I really adore Malin, she came onto my radar several months ago and we've had some of the best, in depth conversations about erotica and life and books that I could possibly hope for. She's also a big music fan and doesn't mind when I throw videos at her...
I quite literally jumped up and down in my office when I first got her submission... and then I read it. Oh, my lord...! I'm telling you, you will love this story...
So, let me let Malin talk to you for a while...
What are your greatest challenges in your writing career?
I’m not sure if it’s my greatest challenge, but complacency is certainly the most consistent one. It’s easy to relax once you’ve met a long-term goal, but that’s exactly when I find that I need to kick it up a notch, and try things that intimidate me or make me nervous. Like writing a novel, which I’m in the middle of doing right now, and which terrifies me daily. But the alternative is complacency and that scares me more.
Of your published works, do you have a favorite? Why?
I’m not sure I have a favorite yet—different stories appeal to different parts of my personality. That said, I’ve definitely written stories that I’m not as fond of. Putting that aside though, the story I did for Rose Caraway’s Kiss Me Quick’s podcast, “Bound / Unbound,” is really special to me. It’s based on the first draft of one of the first erotic stories I ever tried to write. I couldn’t write it then, but everything fell into place as I was writing it for Rose. And, of course, hearing her narrate it was a dream.
What are your biggest pet peeves for other people's grammar? Are there any mistakes that you find yourself making regularly?
It’s not really a grammar mistake, but I’m not sure how else to categorize it. I hate it when people use the word “literally” in a figurative statement. You didn’t “literally die” when you saw the puppy—if you had you wouldn’t be telling me about it. Either skip “literally” or use it correctly. Please. This would literally make me happier than if the Oxford comma came back into fashion.
How do you decide on character names?
It depends. Most of my protagonists end up naming themselves very early on, even in short stories. I just sort of know what his or her name is. That said, the protagonist of “The Master” a novella length story I have coming out in an anthology for Sweetmeats Press this spring went through three name changes before I was done. I feel like character names are like suits. You can feel when they fit.
|Malin's desk; I find myself squinting at her artwork... how about you?|
This is hard because I would recommend different books to different people, but that’s kind of a cop-out so here are some of the books that I can’t imagine not having read.
1. Use of Weapons by Iain M. Banks is the most beautifully structured novel I’ve ever read. Plus, Banks’s Culture series is awesome.
2. The Bloody Chamber and The Magic Toyshop by Angela Carter were my first introduction to a bold, unapologetic, profanely literary treatment of sexuality. She’s a big one in my influences.
3. Hemingway’s short stories, especially “The Killers,” “Hills Like White Elephants” and “Clean Well-Lighted Place.”

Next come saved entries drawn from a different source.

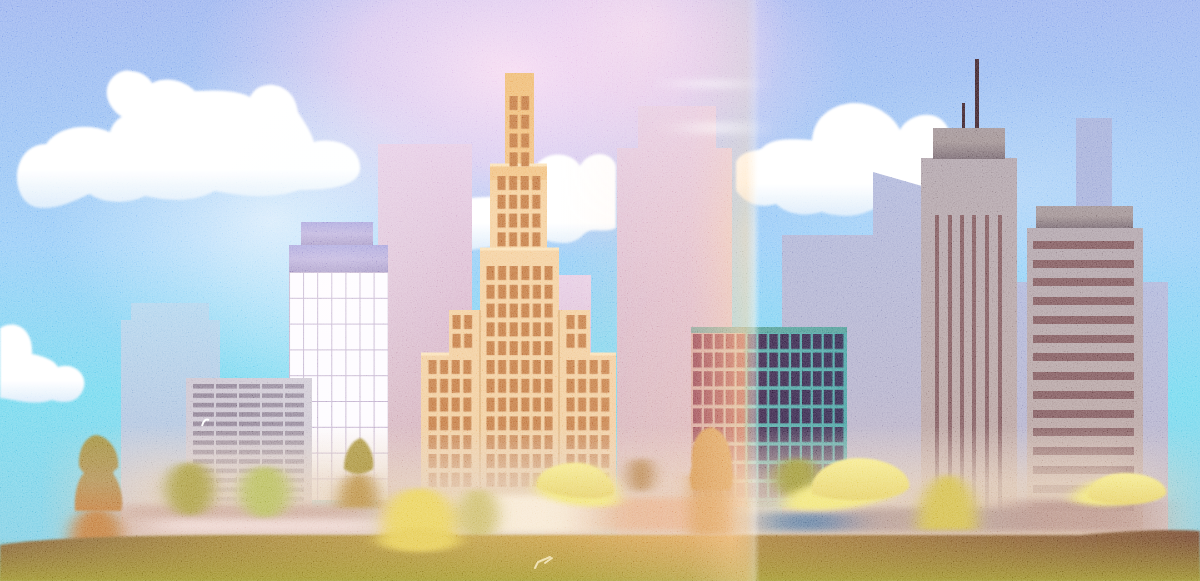
<!DOCTYPE html>
<html lang="en">
<head>
<meta charset="utf-8">
<title>City skyline</title>
<style>
:root{
  --sky-top:#a3b9f0; --sky-mid:#9fd0f8; --sky-low:#7edcf0;
  --cloud:#ffffff; --far:#b9b6cf; --far-pink:#dcbdd0;
  --cream:#f6d3a4; --amber:#c98550; --gold:#f0c583;
  --grey:#b9a9a9; --brown:#8a6468; --mast:#4a3038;
  --teal:#62b2ae; --navy:#3d3559; --wine:#914052;
  --leaf:#b79a45; --lemon:#f3e884; --rust:#c98a4e;
}
html,body{margin:0;height:100%;overflow:hidden}
body{width:1200px;height:581px;background:var(--sky-mid)}
.skyline{display:block;width:1200px;height:581px}
.cloud{fill:url(#cloud-shade)}
.far{fill:url(#far-shade)}
.far-pink{fill:url(#pink-shade)}
.cream{fill:url(#cream-shade)}
.stone{fill:url(#stone-shade)}
.slot{fill:var(--brown)}
.mast{fill:var(--mast)}
</style>
</head>
<body>
<svg class="skyline" viewBox="0 0 1200 581" role="img" aria-label="City skyline with clouds, towers and trees in hazy sunlight">
<defs>
  <linearGradient id="sky" x2="0" y2="1">
    <stop offset="0" stop-color="var(--sky-top)"/><stop offset=".42" stop-color="var(--sky-mid)"/>
    <stop offset=".68" stop-color="var(--sky-low)"/><stop offset="1" stop-color="#8fd0e4"/>
  </linearGradient>
  <radialGradient id="pink-glow"><stop offset="0" stop-color="#f8def2"/><stop offset=".5" stop-color="#f0d3f0" stop-opacity=".75"/><stop offset="1" stop-color="#e6d0f2" stop-opacity="0"/></radialGradient>
  <radialGradient id="white-glow"><stop offset="0" stop-color="#fff" stop-opacity=".85"/><stop offset="1" stop-color="#e8fbff" stop-opacity="0"/></radialGradient>
  <linearGradient id="cloud-shade" x2="0" y2="1"><stop offset="0" stop-color="var(--cloud)"/><stop offset=".72" stop-color="var(--cloud)"/><stop offset="1" stop-color="#dcecfb"/></linearGradient>
  <linearGradient id="far-shade" x2="0" y2="1"><stop offset="0" stop-color="#b4bbdd"/><stop offset=".6" stop-color="var(--far)"/><stop offset="1" stop-color="#cbb8c0"/></linearGradient>
  <linearGradient id="pale-shade" x2="0" y2="1"><stop offset="0" stop-color="#b7d8ef"/><stop offset=".5" stop-color="#b6c9e2"/><stop offset="1" stop-color="#d5c9d3"/></linearGradient>
  <linearGradient id="pink-shade" x2="0" y2="1"><stop offset="0" stop-color="#e8d0e7"/><stop offset=".45" stop-color="var(--far-pink)"/><stop offset="1" stop-color="#d5b4b4"/></linearGradient>
  <linearGradient id="cream-shade" x2="0" y2="1"><stop offset="0" stop-color="var(--gold)"/><stop offset=".3" stop-color="var(--cream)"/><stop offset="1" stop-color="#f0cfa4"/></linearGradient>
  <linearGradient id="stone-shade" x2="0" y2="1"><stop offset="0" stop-color="#b5a9b0"/><stop offset=".6" stop-color="#bba9a8"/><stop offset="1" stop-color="#c4a7a3"/></linearGradient>
  <linearGradient id="cap-shade" x2="0" y2="1"><stop offset="0" stop-color="#a79a9d"/><stop offset=".45" stop-color="#a69899"/><stop offset="1" stop-color="#81727a"/></linearGradient>
  <linearGradient id="lilac-shade" x2="0" y2="1"><stop offset="0" stop-color="#a9a3dc"/><stop offset=".5" stop-color="#bdb0dc"/><stop offset="1" stop-color="#a495c4"/></linearGradient>
  <linearGradient id="teal-wall"><stop offset="0" stop-color="#d5a6a0"/><stop offset=".33" stop-color="#cdb6a2"/><stop offset=".37" stop-color="var(--teal)"/><stop offset="1" stop-color="#55a9aa"/></linearGradient>
  <linearGradient id="teal-glass"><stop offset="0" stop-color="var(--wine)"/><stop offset=".33" stop-color="#b04a48"/><stop offset=".37" stop-color="#4a3356"/><stop offset="1" stop-color="var(--navy)"/></linearGradient>
  <linearGradient id="haze" x2="0" y2="1"><stop offset="0" stop-color="#ead9c8" stop-opacity="0"/><stop offset=".45" stop-color="#e6d2bd" stop-opacity=".75"/><stop offset="1" stop-color="#e2c9b0"/></linearGradient>
  <linearGradient id="haze-side"><stop offset="0" stop-color="#fff" stop-opacity="0"/><stop offset=".1" stop-color="#fff"/><stop offset=".92" stop-color="#fff"/><stop offset="1" stop-color="#fff" stop-opacity=".2"/></linearGradient>
  <mask id="haze-mask"><rect x="40" y="400" width="1160" height="150" fill="url(#haze-side)"/></mask>
  <linearGradient id="ground"><stop offset="0" stop-color="#8d6a45"/><stop offset=".18" stop-color="#a98b45"/><stop offset=".4" stop-color="#c7a652"/><stop offset=".61" stop-color="#dda656"/><stop offset=".63" stop-color="#b08a48"/><stop offset="1" stop-color="#80563c"/></linearGradient>
  <linearGradient id="grass" x2="0" y2="1"><stop offset="0" stop-color="#a8963c" stop-opacity="0"/><stop offset="1" stop-color="#a9a238" stop-opacity=".85"/></linearGradient>
  <linearGradient id="leak"><stop offset="0" stop-color="#ffd9b8" stop-opacity="0"/><stop offset=".65" stop-color="#ffd0b8" stop-opacity=".22"/><stop offset=".93" stop-color="#ffd9a8" stop-opacity=".6"/><stop offset=".97" stop-color="#fff2e0" stop-opacity=".55"/><stop offset="1" stop-color="#fff" stop-opacity="0"/></linearGradient>
  <linearGradient id="leak-fade" x2="0" y2="1"><stop offset="0" stop-color="#555"/><stop offset=".2" stop-color="#777"/><stop offset=".4" stop-color="#fff"/><stop offset="1" stop-color="#bbb"/></linearGradient>
  <mask id="leak-mask"><rect x="560" width="210" height="581" fill="url(#leak-fade)"/></mask>
  <linearGradient id="tree-shade" x2="0" y2="1"><stop offset="0" stop-color="#a8984a"/><stop offset=".6" stop-color="#b99a62"/><stop offset="1" stop-color="var(--rust)"/></linearGradient>
  <linearGradient id="bush-shade" x2="0" y2="1"><stop offset="0" stop-color="#f7ec98"/><stop offset="1" stop-color="#e8d573"/></linearGradient>

  <filter id="blur-1" x="-20%" y="-20%" width="140%" height="140%"><feGaussianBlur stdDeviation="1"/></filter>
  <filter id="soft-edge"><feGaussianBlur stdDeviation=".6"/></filter>
  <filter id="sweep" x="-40%" y="-30%" width="180%" height="160%"><feGaussianBlur stdDeviation="8 2"/></filter>
  <filter id="wide-sweep" x="-40%" y="-60%" width="180%" height="220%"><feGaussianBlur stdDeviation="22 3"/></filter>
  <filter id="grain" x="0" y="0" width="100%" height="100%"><feTurbulence type="fractalNoise" baseFrequency=".8" numOctaves="2" seed="4"/><feColorMatrix values="1.6 0 0 0 -.3  1.6 0 0 0 -.3  1.6 0 0 0 -.3  0 0 0 0 1"/></filter>

  <pattern id="deco-panes" width="11.6" height="18.8" patternUnits="userSpaceOnUse"><rect x="1.5" y="2" width="8" height="14" fill="var(--amber)"/></pattern>
  <pattern id="white-grid" x="289" y="272" width="14.1" height="25.8" patternUnits="userSpaceOnUse"><path d="M0 0H14.1M0 0V25.8" stroke="#c4b2cf" stroke-width="2" fill="none"/></pattern>
  <pattern id="office-panes" x="193" y="384" width="23" height="9.4" patternUnits="userSpaceOnUse"><rect width="21" height="4.5" fill="#978a9c"/></pattern>
  <pattern id="teal-panes" x="693" y="334" width="10.9" height="18.6" patternUnits="userSpaceOnUse"><rect width="8.6" height="15" fill="#fff"/></pattern>
  <mask id="teal-mask"><rect x="693" y="334" width="152" height="168" fill="url(#teal-panes)"/></mask>
  <rect id="band" x="1033" width="101" height="8"/>
  <rect id="rib" y="215" width="4" height="300"/>
</defs>

<g id="sky-layer">
  <rect width="1200" height="581" fill="url(#sky)"/>
  <ellipse cx="520" cy="70" rx="330" ry="190" fill="url(#pink-glow)"/>
  <ellipse cx="640" cy="30" rx="150" ry="130" fill="url(#pink-glow)" opacity=".7"/>
  <ellipse cx="270" cy="220" rx="220" ry="160" fill="url(#white-glow)" opacity=".7"/>
  <ellipse cx="1010" cy="190" rx="260" ry="120" fill="url(#white-glow)" opacity=".25"/>
</g>

<g id="clouds" filter="url(#blur-1)">
  <path class="cloud" d="M42 208C8 208 8 144 46 144C58 126 88 122 110 132C112 124 118 118 122 117C92 96 112 66 132 71C144 72 150 79 152 83C166 76 184 80 195 91C214 90 238 90 250 97C258 78 294 80 298 112C306 124 312 134 314 142C340 136 362 150 360 170C358 186 330 190 300 190C270 200 240 196 215 191C190 204 165 200 145 196C125 206 100 202 90 194C75 200 62 208 42 208Z"/>
  <path class="cloud" d="M0 328C16 318 34 330 32 354C44 356 54 360 58 367C74 362 87 374 84 387C80 403 64 404 52 400C34 406 16 400 0 398Z"/>
  <path class="cloud" d="M470 198C490 196 515 200 530 180C534 150 570 148 580 166C588 150 612 150 616 166V228C604 234 592 226 584 234C574 246 558 244 545 240L470 250Z"/>
  <path class="cloud" d="M736 162C742 150 756 152 762 148C774 136 800 140 812 140C814 112 840 102 856 103C880 104 896 120 900 130C908 112 944 106 950 134V190C930 206 900 204 880 205C862 218 840 218 822 212C800 218 784 212 776 204C756 210 742 200 736 190Z"/>
</g>

<g id="far-buildings" filter="url(#soft-edge)">
  <path fill="url(#pale-shade)" d="M121 540V320H131V303H209V320H220V540Z"/>
  <rect class="far-pink" x="378" y="144" width="94" height="396"/>
  <path class="far-pink" d="M544 540V275H591V540Z"/>
  <path class="far-pink" d="M617 540V148H638V106H716V148H732V540Z"/>
  <path class="far" d="M782 540V235H873V172L922 186V540Z"/>
  <rect x="1076" y="118" width="36" height="110" fill="#abb5dd"/>
  <path class="far" d="M1016 540V282H1168V540Z"/>
</g>

<g id="white-tower" filter="url(#soft-edge)">
  <rect x="301" y="222" width="72" height="24" fill="url(#lilac-shade)"/>
  <rect x="289" y="245" width="99" height="28" fill="url(#lilac-shade)"/>
  <rect x="289" y="272" width="99" height="228" fill="#fffcff"/>
  <rect x="289" y="272" width="99" height="228" fill="url(#white-grid)"/>
</g>

<g id="office-block" filter="url(#soft-edge)">
  <rect x="186" y="378" width="126" height="140" fill="#cfc8d3"/>
  <rect x="193" y="384" width="111" height="125" fill="url(#office-panes)"/>
  <path d="M202 426q2-8 7-6" fill="none" stroke="#fff" stroke-width="2"/>
</g>

<g id="deco-tower" filter="url(#soft-edge)">
  <path class="cream" d="M421 510V354H449V310H480V249H490V165H505V73H534V165H547V249H559V310H590V354H616V510Z"/>
  <path d="M505 73H534V165H547V180H490V165H505Z" fill="#efb976" opacity=".45"/>
  <path d="M480 249H559M490 165H547M421 354H449M590 354H616" stroke="#fbe3bb" stroke-width="3"/>
  <path d="M480 310V490M559 310V490" stroke="#e0b27e" stroke-width="1.5"/>
  <g fill="url(#deco-panes)">
    <rect width="23.2" height="75.2" transform="translate(508 94)"/>
    <rect width="46.4" height="75.2" transform="translate(496 174)"/>
    <rect width="69.6" height="225.6" transform="translate(485 264)"/>
    <rect width="23.2" height="37.6" transform="translate(451 313)"/>
    <rect width="23.2" height="37.6" transform="translate(565 313)"/>
    <rect width="46.4" height="131.6" transform="translate(427 358)"/>
    <rect width="46.4" height="131.6" transform="translate(565 358)"/>
  </g>
</g>

<g id="teal-block" filter="url(#soft-edge)">
  <rect x="691" y="327" width="156" height="180" fill="url(#teal-wall)"/>
  <rect x="691" y="327" width="156" height="6" fill="#5fa39c" opacity=".7"/>
  <rect x="693" y="334" width="152" height="168" fill="url(#teal-glass)" mask="url(#teal-mask)"/>
</g>

<g id="ribbed-tower" filter="url(#soft-edge)">
  <rect class="mast" x="975" y="59" width="4" height="70"/>
  <rect class="mast" x="962" y="103" width="3" height="26"/>
  <rect class="stone" x="921" y="158" width="96" height="380"/>
  <rect x="933" y="128" width="72" height="31" fill="url(#cap-shade)"/>
  <g class="slot">
    <use href="#rib" x="935"/><use href="#rib" x="948"/><use href="#rib" x="960"/><use href="#rib" x="972"/><use href="#rib" x="985"/><use href="#rib" x="998"/>
  </g>
</g>

<g id="banded-tower" filter="url(#soft-edge)">
  <rect class="stone" x="1027" y="228" width="116" height="310"/>
  <rect x="1036" y="206" width="97" height="22" fill="url(#cap-shade)"/>
  <g class="slot">
    <use href="#band" y="241"/><use href="#band" y="260"/><use href="#band" y="278"/><use href="#band" y="297"/><use href="#band" y="316"/><use href="#band" y="335"/><use href="#band" y="353"/><use href="#band" y="372"/><use href="#band" y="391"/><use href="#band" y="410"/><use href="#band" y="428"/><use href="#band" y="447"/><use href="#band" y="466"/><use href="#band" y="485"/><use href="#band" y="503"/>
  </g>
</g>

<g id="street-haze">
  <rect x="40" y="425" width="1160" height="125" fill="url(#haze)" mask="url(#haze-mask)"/>
  <g filter="url(#wide-sweep)">
    <rect x="110" y="505" width="270" height="30" fill="#d3b4a6"/>
    <rect x="150" y="519" width="230" height="14" fill="#eed8d2"/>
    <rect x="470" y="495" width="120" height="38" fill="#f8ead6"/>
    <rect x="600" y="498" width="130" height="32" fill="#e7b795"/>
    <rect x="765" y="513" width="90" height="18" fill="#718cab"/>
    <rect x="850" y="508" width="180" height="24" fill="#bfa69c"/>
    <rect x="1010" y="500" width="140" height="32" fill="#b58f88" opacity=".7"/>
  </g>
</g>

<g id="trees">
  <g filter="url(#blur-1)">
    <path fill="url(#tree-shade)" d="M79 466C78 446 88 435 97 435C108 437 120 450 118 468C112 471 112 474 116 478C122 490 124 502 121 511H75C74 496 77 480 84 473C82 471 80 469 79 466Z"/>
  </g>
  <g filter="url(#sweep)">
    <path fill="var(--rust)" d="M70 542C71 522 78 510 97 509C116 510 122 524 123 542Z"/>
    <ellipse cx="190" cy="489" rx="24" ry="27" fill="#b4a752"/>
    <ellipse cx="265" cy="492" rx="25" ry="26" fill="#bfc36a"/>
    <path fill="#c39b57" d="M338 508C338 488 345 474 359 473C372 474 379 488 378 508Z"/>
    <ellipse cx="641" cy="475" rx="12" ry="17" fill="#b98a54"/>
    <path fill="#d89a4c" d="M690 535V475H732V535Z" opacity=".8"/>
    <ellipse cx="797" cy="478" rx="22" ry="20" fill="#aaa348"/>
    <path fill="#d8c45a" d="M918 530C916 500 932 476 949 474C966 478 980 502 976 530Z"/>
    <ellipse cx="478" cy="515" rx="20" ry="26" fill="#d3c47a"/>
    <ellipse cx="419" cy="522" rx="36" ry="34" fill="#ecd668"/>
  </g>
  <g filter="url(#blur-1)">
    <path fill="#b29c4c" d="M344 469C344 452 352 440 361 438C370 444 375 458 373 469C362 476 352 475 344 469Z"/>
    <path fill="#d59a50" d="M692 466C690 444 698 429 711 427C724 430 732 446 732 466C734 478 732 486 730 490H692C689 480 690 472 692 466Z"/>
  </g>
</g>

<g id="bushes">
  <g filter="url(#sweep)" fill="var(--lemon)">
    <path d="M538 492C536 474 560 464 578 464C602 464 622 486 618 504C600 510 556 506 538 492Z"/>
    <path d="M785 508C780 490 812 488 825 478L900 490C880 508 820 514 785 508Z"/>
    <path d="M1072 500C1078 484 1100 480 1110 478L1160 490C1140 508 1090 510 1072 500Z"/>
  </g>
  <g filter="url(#blur-1)" fill="url(#bush-shade)">
    <path d="M537 488C534 470 560 462 578 463C600 464 616 482 614 494C600 502 560 498 537 488Z"/>
    <path d="M812 494C808 470 836 458 858 458C890 458 912 474 909 488C896 502 840 504 812 494Z"/>
    <path d="M1088 498C1088 480 1108 472 1128 473C1152 474 1168 484 1166 494C1156 506 1110 508 1088 498Z"/>
  </g>
</g>

<g id="foreground">
  <path fill="url(#ground)" d="M0 545Q60 535 240 535H1080Q1160 528 1200 531V581H0Z" filter="url(#blur-1)"/>
  <rect y="538" width="1200" height="43" fill="url(#grass)"/>
  <ellipse cx="419" cy="540" rx="42" ry="12" fill="#e8d060" filter="url(#sweep)"/>
  <path d="M535 568L538 562L550 557M545 563L552 558" fill="none" stroke="#efe0b0" stroke-width="2" stroke-linecap="round"/>
</g>

<g id="light">
  <ellipse cx="330" cy="290" rx="130" ry="200" fill="url(#white-glow)" opacity=".25"/>
  <rect x="560" width="200" height="581" fill="url(#leak)" mask="url(#leak-mask)"/>
  <g filter="url(#wide-sweep)" fill="#fff" opacity=".55"><rect x="680" y="80" width="62" height="8"/><rect x="690" y="122" width="55" height="12"/></g>
</g>
<rect id="film-grain" width="1200" height="581" filter="url(#grain)" style="mix-blend-mode:soft-light" opacity=".38"/>
</svg>
</body>
</html>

4. Dracula by Bram Stoker. I freaking love this book. I love everything about it.
5. Anything by Sarah Waters, especially Tipping the Velvet. This was the first time I read a mainstream, literary novel with lesbian relationships at the center. It’s heartbreaking and sexy to the point of being nearly pornographic at times. After reading this, I started reading a lot more erotica.
6. Anais Nin’s diary. I love Volume 1, (1931-1934). Her short stories are excellent, but for me, her “liary” is where it’s at.
Tell us three things about you that are interesting.
1. I have an MA in medieval literature but decided against getting a PhD because there are so few teaching positions for medievalists.
2. I went to NYU on an acting scholarship and completed my acting training at the American Conservatory Theater in San Francisco. I was a stage actor for about 5 years. My favorite roles were Masha in The Seagull and Olivia in Twelfth Night.
3. In an alternate life, I would want to be a museum curator if I couldn’t be a writer. Writer is still my fantasy job though.